On September 18, Congress began its recess so members can continue their campaign for reelection. The President's proposed one percent pay raise for the military remains the expected outcome, and will be implemented on January 1, 2015 unless Congress specifically mandates a different amount in the 2015 National Defense Authorization Act. Congress is expected to return to work on November 12. Points of contention beyond the pay raise will be Basic Allowance for Housing rates, and Tricare heath insurance rates. With reduced compensation apparent within the DoD budget, at least within the Veteran's Administration budget, benefits like the home loan guarantee and disability compensation, etc., do not appear to be on the table for change.
On August 29, President Obama notified Congress that he wants a one percent basic pay cap for 2015. Barring a Congressional mandate to provide for more, expect the one percent raise to stand. So far, the 2015 pay raise procedures have mirrored last year's process that also ended in just a one percent basic pay raise for the active duty and Reserve components of the Army, Navy, Air Force, Marine Corps, and Coast Guard.
On May 23, the Senate Armed Services Committee released their mark-up of the National Defense Authorization Act, 2015, and in it contains a recommendation for a 1% military basic pay raise which is in-line with the President's proposal (with pay freeze for pay grades O-7 though O-10). The bill will be debated in the full Senate where the 1% is expected to carry, and the difference with the House's version of 1.8% will have to be worked out in conference.
On May 22, the House of Representatives passed the National Defense Authorization Act, 2015, by a vote of 325 to 98. The bill contains the 1.8% increase to basic pay per current law, and it is 0.8% above what was contained in the President's proposal. The House's bill will have to be reconciled with the one produced in the Senate which is expected to be debated within the next few weeks.
On March 4, 2014, President Obama released his Department of Defense budget proposal for fiscal year 2015. It will once again breaks with Title 37 of the United States Code that directs the use of the Employment Cost Index (ECI). The President will utilize the Department of Defense's input for basic pay with his proposal for a just one percent military pay increase for 2015; eight tenths of one percent below the 1.8% mandated by Title 37.
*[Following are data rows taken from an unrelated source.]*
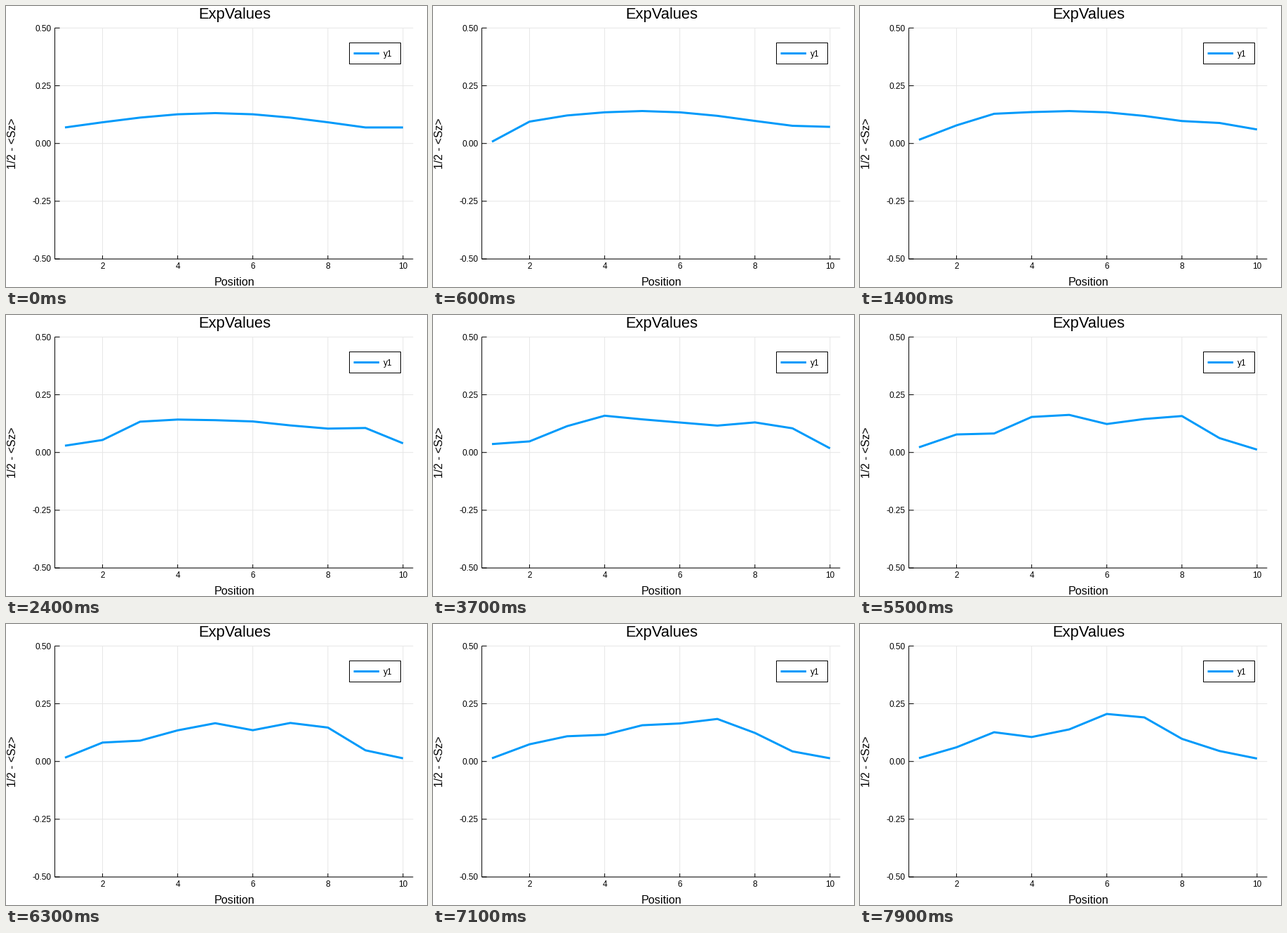
A matplotlib script that plays this animation: 600 px wide and 400 px high, repeating every 8000 ms.

```python
import numpy as np
import matplotlib.pyplot as plt
from matplotlib.animation import FuncAnimation
from matplotlib.patches import Rectangle

W, H, DPI = 600, 400, 100
FRAMES, STEP_MS = 80, 100
BLUE, GRID = "#009afa", "#e6e6e6"
LEFT, RIGHT, TOP, BOTTOM = 69.6, 580.3, 31.3, 360.1
SITES = np.arange(1, 11)
RATE = 0.032       # hopping phase per frame
WEAKEN = 0.285     # what the measurement leaves of the first amplitude

plt.rcParams["font.family"] = "Liberation Sans"


def px(size):
    return size * 72 / DPI


def to_x(pos):
    return LEFT + (pos - 0.73) / 9.54 * (RIGHT - LEFT)


def to_y(value):
    return TOP + (0.5 - value) * (BOTTOM - TOP)


def unit(state):
    return state / np.linalg.norm(state)


# One spin excitation on an open chain: a Gaussian packet whose first site is
# weakly measured and which then spreads by nearest neighbour hopping.
packet = unit(np.exp(-np.minimum(np.abs(SITES - 5), 4) ** 2 / 50))
measured = unit(np.where(SITES == 1, WEAKEN, 1) * packet)
energy, modes = np.linalg.eigh(np.eye(10, k=1) + np.eye(10, k=-1))


def values(i):
    if i == 0:
        return packet ** 2
    phase = np.exp(1j * energy * RATE * (i - 1))
    return np.abs(modes @ (phase * (modes.T @ measured))) ** 2


fig = plt.figure(figsize=(W / DPI, H / DPI), dpi=DPI, facecolor="white")
ax = fig.add_axes([0, 0, 1, 1])
ax.set_xlim(0, W)
ax.set_ylim(H, 0)
ax.axis("off")


def stroke(xs, ys, color="black", width=1, z=2):
    return ax.plot(xs, ys, color=color, lw=px(width), zorder=z,
                   solid_capstyle="butt", snap=False)[0]


def label(x, y, text, size, **kw):
    ax.text(x, y, text, fontsize=px(size), color="black", zorder=5,
            **{"ha": "center", "va": "baseline", **kw})


for pos in range(2, 11, 2):
    x = to_x(pos)
    stroke([x, x], [TOP, BOTTOM], GRID, z=1)
    stroke([x, x], [BOTTOM, BOTTOM - 5])
    label(x, 374, str(pos), 11.8)

for value in np.linspace(-0.5, 0.5, 5):
    y = to_y(value)
    stroke([LEFT, RIGHT], [y, y], GRID, z=1)
    stroke([LEFT, LEFT + 7], [y, y])
    label(65, y + 4.2, f"{value:.2f}".replace("\u2212", "-"), 11.9, ha="right")

stroke([LEFT, LEFT], [TOP, BOTTOM])
stroke([LEFT, RIGHT], [BOTTOM, BOTTOM])

label(325.5, 18, "ExpValues", 21.9)
label(325.3, 398, "Position", 16.3)
label(14.5, 195.7, "1/2 - <Sz>", 15.8, rotation=90, rotation_mode="anchor")

curve = stroke(to_x(SITES), to_y(values(0)), BLUE, 3, z=3)

ax.add_patch(Rectangle((489.5, 52.5), 73, 30, fc="white", ec="black",
                       lw=px(1), zorder=4, snap=False))
stroke([495.5, 532], [67.5, 67.5], BLUE, 3, z=5)
label(538, 72, "y1", 11.9, ha="left")


def draw(i):
    curve.set_ydata(to_y(values(i)))
    return (curve,)


anim = FuncAnimation(fig, draw, frames=FRAMES, interval=STEP_MS, repeat=True,
                     repeat_delay=0, blit=False)
plt.show()
```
On November 19, 2013, the Employment Cost Index was released. Per Title 37 of the United States Code, the 1.8% increase in Private Sector Wage and Salary figure should be used to increase the military pay for 2015.
When the Department of Defense Green Book for FY-2013 was released, it laid out a five year plan for military pay. For 2015, DoD reportedly plans to propose to congress a half percent pay raise that would break away from the current law that dictates adjustment in military pay shall an increase at the percentage of the Employment Cost Index (ECI) for the base quarter of the year before the preceding year, "[the] three-month period ending on September 30 of such year."
Current Congressional Budget Office estimates have the ECI that would affect 2015 pay at 3.3%. The Department of Defense desires a minuscule 0.5% 2015 military pay raise. The pay scales above originally reflected DoD's desire for .5% for 2015. If these numbers hold true, the military would once again begin to see a gap in pay as compared to civilian counterparts.
Date Page Published: November 19, 2013.
Date Page Modified: December 19, 2014.
Date Page Last Reviewed: September 26, 2015.